Research on attitudes regarding the use and timing of deep brain stimulation (DBS) has been mostly qualitative to this date. In this study, we aim to examine attitudes and perceptions about the use and timing of DBS in patients with Parkinson's disease (PD) who have not had DBS. We designed an online survey comprising Likert-type, multiple choice, and rank-order questions and distributed it to PD patients. We recruited participants via flyers, the Michael J. Fox Foundation Trial Finder, and the Parkinson Alliance website. We analyzed considerations for choosing or rejecting DBS and when participants would consider such a decision to be premature. Data were analyzed using descriptive and inferential statistics, including a multinomial logistic regression model. Among the 285 participants who reported not having undergone DBS, the most frequent concerns were related to the efficacy of DBS and not having exhausted medication alternatives. DBS was viewed as less convenient, effective, and safe when PD symptoms were still manageable by medication. Our regression model suggests that having fewer concerns over technical problems was a positive predictor of preferring early DBS, while concerns over DBS interfering with friendships and relationships was a negative predictor. Our results suggest that patients with PD who have not undergone DBS have a wide variety of attitudes regarding DBS and its timing. Given the increasing number of therapeutic options for PD, future work should compare perceptions and preferences regarding different PD treatment modalities to provide the best counseling for patients regarding their therapeutic options.

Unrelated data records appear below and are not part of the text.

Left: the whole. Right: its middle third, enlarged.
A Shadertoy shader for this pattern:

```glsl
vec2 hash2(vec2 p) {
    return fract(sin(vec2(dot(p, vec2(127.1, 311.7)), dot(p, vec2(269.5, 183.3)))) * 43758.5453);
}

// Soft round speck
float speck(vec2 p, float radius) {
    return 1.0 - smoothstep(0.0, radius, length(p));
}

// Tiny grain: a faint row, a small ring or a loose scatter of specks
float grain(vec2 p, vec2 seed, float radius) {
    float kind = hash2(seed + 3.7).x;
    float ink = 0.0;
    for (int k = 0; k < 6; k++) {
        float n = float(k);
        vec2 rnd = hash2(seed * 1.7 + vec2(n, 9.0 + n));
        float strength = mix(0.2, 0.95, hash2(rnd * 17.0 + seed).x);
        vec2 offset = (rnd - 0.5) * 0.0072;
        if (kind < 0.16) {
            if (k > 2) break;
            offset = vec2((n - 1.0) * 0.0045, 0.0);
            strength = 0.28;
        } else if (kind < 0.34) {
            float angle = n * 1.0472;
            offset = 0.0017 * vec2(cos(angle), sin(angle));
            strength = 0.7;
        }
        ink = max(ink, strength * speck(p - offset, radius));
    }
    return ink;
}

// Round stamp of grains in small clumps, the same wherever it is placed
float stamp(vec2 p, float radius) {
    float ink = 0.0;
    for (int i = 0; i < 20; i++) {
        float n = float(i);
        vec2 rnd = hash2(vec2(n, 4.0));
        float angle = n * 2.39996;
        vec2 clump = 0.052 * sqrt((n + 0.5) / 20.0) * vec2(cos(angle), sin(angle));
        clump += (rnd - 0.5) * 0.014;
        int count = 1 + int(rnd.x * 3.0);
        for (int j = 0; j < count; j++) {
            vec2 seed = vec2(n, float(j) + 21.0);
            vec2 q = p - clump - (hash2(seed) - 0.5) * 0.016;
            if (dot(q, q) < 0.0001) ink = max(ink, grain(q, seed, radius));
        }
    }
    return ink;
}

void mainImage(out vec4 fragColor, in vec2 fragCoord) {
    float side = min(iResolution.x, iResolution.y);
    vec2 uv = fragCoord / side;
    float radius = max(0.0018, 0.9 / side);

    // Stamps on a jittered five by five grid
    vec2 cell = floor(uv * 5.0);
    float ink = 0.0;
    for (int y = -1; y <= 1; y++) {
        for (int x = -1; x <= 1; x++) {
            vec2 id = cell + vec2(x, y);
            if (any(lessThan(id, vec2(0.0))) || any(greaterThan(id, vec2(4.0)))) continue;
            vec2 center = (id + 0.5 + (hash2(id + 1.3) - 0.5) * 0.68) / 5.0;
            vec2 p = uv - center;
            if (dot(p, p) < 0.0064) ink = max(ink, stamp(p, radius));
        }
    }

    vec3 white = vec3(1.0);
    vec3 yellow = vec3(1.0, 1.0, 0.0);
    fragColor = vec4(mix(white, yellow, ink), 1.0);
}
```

All Science Journal Classification (ASJC) codes
- Clinical Neurology
- Physiology (medical)